  • If the amount you are borrowing is significantly less than your cash value and you have plans and the means to pay back the interest and value in a reasonable amount of time (your life insurance agent can help you figure this out), then borrowing from your policy will be a good option for you.

You can borrow from a cash value permanent policy, but before you do make sure you are prepared to manage the transaction properly by having a thorough discussion with your planner.

Beware of the Real Implication of Borrowing From Your Life Insurance Policy

We've given you a basic list of things to look out for if you're considering borrowing from your policy, this information can be used as a starting point to discuss the option with your licensed advisor or representative and make an informed decision. There are smart ways to manage borrowing from your life insurance policy that can provide good benefits, but there are also risks when it is not done with careful planning.

An example of how borrowing from your life insurance policy could be a problem, especially if you are borrowing money because you are having hard financial times, is that your cash value in your life policy is protected from creditors, but a loan from your life insurance policy is considered cash, and so this is no longer protected from creditors.

The last thing you need is to take out a loan without having the big picture. What is most important for you to keep in mind is that this is not the same as pulling money out of a savings account, it's a complex transaction and you need to make sure you really understand it.

Examples of Borrowing Money From a Life Insurance Policy

Jane had been paying into her whole life insurance policy since she was 22. On her 40th birthday, she decided that she wanted to buy herself the sailboat she had always dreamed about as a gift to herself and spend some time on the water with the kids that summer before they became teenagers and got too busy to take the time to spend with family.

She was still paying off her home, so she didn't want to take out an additional loan, so she decided to use some of her savings, and borrow the remaining $20,000 she needed from the cash value of her life insurance policy.

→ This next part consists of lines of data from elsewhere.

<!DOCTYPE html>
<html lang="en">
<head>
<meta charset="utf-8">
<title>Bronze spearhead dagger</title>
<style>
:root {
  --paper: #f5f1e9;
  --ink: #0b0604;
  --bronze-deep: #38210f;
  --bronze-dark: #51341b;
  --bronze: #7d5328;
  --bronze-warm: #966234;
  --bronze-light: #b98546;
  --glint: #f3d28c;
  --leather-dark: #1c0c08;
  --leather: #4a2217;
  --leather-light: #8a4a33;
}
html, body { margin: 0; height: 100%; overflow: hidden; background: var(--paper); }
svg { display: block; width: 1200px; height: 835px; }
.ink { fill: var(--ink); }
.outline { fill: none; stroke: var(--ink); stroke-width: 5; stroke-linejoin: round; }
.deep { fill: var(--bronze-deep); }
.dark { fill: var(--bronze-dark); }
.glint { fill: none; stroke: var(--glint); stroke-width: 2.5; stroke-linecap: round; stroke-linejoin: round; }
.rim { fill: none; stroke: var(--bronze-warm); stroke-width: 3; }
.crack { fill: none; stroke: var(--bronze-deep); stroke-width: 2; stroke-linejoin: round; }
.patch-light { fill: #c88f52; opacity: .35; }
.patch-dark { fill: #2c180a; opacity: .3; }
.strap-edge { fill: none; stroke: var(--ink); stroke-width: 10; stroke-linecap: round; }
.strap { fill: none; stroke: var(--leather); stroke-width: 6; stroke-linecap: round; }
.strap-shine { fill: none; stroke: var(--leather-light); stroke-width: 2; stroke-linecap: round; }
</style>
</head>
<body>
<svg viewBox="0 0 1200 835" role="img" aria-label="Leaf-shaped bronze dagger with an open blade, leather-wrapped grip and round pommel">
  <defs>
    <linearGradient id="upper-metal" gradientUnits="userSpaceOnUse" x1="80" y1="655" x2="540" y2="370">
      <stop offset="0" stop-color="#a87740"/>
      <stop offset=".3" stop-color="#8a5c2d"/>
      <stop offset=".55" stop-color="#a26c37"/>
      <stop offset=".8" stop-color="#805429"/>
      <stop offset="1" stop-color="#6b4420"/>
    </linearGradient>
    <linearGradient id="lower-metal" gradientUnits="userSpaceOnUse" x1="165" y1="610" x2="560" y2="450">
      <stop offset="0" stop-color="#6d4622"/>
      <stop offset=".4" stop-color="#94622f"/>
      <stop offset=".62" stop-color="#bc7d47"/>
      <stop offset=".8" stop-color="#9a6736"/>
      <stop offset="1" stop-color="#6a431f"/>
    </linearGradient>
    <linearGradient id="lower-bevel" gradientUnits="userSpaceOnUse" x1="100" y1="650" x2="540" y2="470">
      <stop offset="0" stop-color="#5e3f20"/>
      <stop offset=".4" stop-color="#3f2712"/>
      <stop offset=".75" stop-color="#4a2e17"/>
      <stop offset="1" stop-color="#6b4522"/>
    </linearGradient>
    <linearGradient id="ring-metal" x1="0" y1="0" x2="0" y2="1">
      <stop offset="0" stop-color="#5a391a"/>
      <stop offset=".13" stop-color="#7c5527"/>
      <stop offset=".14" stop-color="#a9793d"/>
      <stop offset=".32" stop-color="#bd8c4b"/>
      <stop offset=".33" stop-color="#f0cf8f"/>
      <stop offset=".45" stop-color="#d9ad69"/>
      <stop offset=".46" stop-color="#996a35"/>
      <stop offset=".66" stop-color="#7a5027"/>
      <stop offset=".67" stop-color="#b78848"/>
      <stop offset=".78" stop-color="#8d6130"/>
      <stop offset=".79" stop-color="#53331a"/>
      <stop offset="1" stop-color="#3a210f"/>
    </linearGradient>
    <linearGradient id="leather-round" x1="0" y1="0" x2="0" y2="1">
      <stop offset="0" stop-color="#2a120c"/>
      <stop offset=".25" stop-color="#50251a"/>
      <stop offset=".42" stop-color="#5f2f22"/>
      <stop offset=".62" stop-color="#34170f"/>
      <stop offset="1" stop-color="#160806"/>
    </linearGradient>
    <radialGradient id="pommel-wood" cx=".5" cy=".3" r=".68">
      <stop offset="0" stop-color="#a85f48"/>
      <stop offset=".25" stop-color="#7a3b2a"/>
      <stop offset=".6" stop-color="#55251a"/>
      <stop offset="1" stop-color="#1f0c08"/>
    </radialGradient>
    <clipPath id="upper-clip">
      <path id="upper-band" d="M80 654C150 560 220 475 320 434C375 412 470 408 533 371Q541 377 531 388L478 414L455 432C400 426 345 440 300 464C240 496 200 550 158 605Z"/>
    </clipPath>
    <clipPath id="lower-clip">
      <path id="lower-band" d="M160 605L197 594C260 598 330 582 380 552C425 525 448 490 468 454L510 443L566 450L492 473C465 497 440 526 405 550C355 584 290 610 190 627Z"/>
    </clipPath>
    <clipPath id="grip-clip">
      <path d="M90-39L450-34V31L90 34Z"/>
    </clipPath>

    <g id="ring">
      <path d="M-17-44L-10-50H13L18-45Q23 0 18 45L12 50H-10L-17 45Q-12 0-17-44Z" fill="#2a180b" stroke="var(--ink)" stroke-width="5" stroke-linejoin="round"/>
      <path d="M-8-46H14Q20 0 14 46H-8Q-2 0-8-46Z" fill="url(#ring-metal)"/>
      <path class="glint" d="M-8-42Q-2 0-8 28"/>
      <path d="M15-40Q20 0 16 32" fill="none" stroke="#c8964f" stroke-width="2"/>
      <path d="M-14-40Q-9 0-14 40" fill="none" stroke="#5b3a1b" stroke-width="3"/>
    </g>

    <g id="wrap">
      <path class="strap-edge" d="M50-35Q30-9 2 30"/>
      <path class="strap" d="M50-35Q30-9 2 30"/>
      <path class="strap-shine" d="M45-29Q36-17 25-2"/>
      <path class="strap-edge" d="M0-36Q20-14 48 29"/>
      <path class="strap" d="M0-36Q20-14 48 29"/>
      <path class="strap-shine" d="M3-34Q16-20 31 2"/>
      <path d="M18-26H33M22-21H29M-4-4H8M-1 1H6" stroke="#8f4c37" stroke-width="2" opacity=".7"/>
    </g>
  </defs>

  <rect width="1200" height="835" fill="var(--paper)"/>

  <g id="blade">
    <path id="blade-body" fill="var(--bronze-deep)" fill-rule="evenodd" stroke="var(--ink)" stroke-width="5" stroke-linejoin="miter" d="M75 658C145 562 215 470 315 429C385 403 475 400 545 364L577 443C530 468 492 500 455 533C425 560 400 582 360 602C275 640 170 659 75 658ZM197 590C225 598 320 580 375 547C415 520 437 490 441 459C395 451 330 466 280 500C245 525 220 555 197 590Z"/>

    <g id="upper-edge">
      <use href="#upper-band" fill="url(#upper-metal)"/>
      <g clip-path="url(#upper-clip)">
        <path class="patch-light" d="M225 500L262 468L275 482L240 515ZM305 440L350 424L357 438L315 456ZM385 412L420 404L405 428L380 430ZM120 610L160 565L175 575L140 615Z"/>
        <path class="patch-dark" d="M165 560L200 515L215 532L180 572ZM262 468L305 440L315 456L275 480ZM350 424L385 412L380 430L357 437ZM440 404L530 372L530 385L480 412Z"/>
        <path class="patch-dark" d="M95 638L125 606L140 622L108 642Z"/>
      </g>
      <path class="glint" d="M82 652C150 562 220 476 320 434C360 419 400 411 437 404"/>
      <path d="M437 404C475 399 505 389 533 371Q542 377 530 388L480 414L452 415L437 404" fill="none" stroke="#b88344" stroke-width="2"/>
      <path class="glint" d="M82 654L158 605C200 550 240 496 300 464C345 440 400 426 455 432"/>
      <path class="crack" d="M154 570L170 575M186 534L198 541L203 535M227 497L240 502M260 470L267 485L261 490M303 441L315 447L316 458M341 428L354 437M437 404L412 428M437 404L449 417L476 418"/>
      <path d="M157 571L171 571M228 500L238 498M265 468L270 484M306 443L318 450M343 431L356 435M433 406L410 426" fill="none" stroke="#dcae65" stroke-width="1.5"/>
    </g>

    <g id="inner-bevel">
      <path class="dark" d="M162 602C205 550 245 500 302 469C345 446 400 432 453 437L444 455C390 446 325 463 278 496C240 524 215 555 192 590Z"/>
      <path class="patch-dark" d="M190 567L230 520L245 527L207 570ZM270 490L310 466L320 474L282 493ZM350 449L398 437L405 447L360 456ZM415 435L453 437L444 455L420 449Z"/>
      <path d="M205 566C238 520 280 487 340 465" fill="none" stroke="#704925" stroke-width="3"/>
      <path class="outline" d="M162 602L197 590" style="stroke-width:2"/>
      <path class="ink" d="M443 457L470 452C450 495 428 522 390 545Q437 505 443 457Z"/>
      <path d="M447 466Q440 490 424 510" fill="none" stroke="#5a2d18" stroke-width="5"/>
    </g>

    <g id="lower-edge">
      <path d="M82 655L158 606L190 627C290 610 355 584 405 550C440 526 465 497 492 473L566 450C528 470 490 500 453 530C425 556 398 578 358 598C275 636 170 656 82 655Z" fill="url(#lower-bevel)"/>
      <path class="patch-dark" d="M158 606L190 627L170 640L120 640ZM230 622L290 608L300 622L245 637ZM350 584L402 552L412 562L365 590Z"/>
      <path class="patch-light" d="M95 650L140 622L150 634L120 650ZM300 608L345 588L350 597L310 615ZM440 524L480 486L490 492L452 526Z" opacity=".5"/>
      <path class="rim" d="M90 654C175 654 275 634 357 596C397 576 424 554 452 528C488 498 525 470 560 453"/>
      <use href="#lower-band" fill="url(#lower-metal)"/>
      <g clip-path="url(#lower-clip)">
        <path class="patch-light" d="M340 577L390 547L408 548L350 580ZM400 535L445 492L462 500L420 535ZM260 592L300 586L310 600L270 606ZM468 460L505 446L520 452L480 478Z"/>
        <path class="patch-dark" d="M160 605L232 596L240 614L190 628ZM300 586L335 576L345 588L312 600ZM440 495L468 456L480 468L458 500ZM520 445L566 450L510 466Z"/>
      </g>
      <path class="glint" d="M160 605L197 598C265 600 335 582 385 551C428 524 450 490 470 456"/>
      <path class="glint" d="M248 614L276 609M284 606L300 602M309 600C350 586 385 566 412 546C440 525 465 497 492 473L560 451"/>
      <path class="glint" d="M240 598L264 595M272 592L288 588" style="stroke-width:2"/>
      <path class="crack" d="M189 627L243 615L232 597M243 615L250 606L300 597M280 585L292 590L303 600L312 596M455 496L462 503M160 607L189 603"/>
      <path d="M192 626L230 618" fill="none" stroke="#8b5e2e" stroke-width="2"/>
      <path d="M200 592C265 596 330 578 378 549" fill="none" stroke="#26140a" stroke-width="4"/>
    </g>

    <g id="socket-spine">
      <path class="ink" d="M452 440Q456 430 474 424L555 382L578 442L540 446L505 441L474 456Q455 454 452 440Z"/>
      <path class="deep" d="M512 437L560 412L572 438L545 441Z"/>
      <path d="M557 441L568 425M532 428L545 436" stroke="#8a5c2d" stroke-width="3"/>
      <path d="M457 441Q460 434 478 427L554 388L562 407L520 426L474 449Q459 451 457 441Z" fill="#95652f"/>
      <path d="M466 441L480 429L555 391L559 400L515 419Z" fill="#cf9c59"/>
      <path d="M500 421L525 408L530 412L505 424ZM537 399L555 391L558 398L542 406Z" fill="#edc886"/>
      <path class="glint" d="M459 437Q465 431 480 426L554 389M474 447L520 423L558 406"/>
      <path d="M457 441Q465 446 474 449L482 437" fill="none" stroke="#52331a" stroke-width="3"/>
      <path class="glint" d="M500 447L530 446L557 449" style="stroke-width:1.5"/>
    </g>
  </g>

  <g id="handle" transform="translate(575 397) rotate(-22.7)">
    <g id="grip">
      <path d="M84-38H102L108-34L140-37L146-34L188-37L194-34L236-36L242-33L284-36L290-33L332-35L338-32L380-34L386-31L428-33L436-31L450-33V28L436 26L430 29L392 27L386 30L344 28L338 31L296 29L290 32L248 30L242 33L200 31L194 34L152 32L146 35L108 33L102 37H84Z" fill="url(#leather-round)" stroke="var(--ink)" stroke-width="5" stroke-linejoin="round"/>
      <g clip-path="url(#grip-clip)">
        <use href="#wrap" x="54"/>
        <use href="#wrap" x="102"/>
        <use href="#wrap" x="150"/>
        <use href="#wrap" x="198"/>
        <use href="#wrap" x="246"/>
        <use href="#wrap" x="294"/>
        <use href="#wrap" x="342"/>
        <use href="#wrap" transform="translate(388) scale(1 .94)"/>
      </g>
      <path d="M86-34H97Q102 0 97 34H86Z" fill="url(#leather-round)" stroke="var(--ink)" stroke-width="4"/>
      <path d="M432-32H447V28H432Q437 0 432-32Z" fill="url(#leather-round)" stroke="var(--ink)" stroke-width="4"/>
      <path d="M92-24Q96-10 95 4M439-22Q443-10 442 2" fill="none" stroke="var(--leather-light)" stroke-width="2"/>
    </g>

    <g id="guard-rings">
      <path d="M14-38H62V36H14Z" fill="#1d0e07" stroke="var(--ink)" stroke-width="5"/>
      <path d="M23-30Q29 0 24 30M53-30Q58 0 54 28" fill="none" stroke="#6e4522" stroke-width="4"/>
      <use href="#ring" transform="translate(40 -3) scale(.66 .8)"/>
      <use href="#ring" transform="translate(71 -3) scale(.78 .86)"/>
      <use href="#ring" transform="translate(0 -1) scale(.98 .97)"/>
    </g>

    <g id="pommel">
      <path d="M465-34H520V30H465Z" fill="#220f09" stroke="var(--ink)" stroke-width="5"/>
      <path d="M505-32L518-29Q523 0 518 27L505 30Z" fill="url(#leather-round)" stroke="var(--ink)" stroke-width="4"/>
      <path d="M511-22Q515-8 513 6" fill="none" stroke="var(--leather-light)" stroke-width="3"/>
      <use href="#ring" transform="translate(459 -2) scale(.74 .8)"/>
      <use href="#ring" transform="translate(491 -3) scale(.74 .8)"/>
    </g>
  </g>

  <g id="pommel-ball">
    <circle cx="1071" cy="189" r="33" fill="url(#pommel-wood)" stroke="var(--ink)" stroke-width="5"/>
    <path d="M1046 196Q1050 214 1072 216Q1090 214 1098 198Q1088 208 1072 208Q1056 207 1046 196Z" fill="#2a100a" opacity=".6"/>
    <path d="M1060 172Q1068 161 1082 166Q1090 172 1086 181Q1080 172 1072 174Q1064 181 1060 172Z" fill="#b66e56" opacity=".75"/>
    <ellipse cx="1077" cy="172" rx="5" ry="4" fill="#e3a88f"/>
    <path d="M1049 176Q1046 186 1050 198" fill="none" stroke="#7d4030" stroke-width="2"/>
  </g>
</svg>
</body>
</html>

When she called to get the loan and discussed the consequences with her financial advisor, she found out that she could borrow the money, but that the amount might reduce the amount of her death benefit. This would mean that if something happened to her and she died, her family would only get the death benefit, less the amount of the loan if she didn't pay it back. That didn't bother her so much, but then her financial advisor went on to explain that even though she didn't have to pay back the loan, she could end up paying interest, and compound interest. When they worked out the details, Jane decided the loan for the sailboat probably wasn't the best use of her accumulated cash value, and she decided to rent a boat instead, and not risk paying all the fees and compound interest or risk her policy long term.

Example of Borrowing From a Life Insurance Policy to Start a Business

Jane decides she wants to take money from her life insurance policy to start her own business. She has never run a business before, so she is worried about borrowing from the bank. She also doesn't want to have another loan on her credit report. Because Jane has already done some market research and has had some demand for her services already, she thinks she can manage to pay back her life insurance loan within two years. Borrowing the money as an investment into herself and the future business makes sense, so she takes out the loan.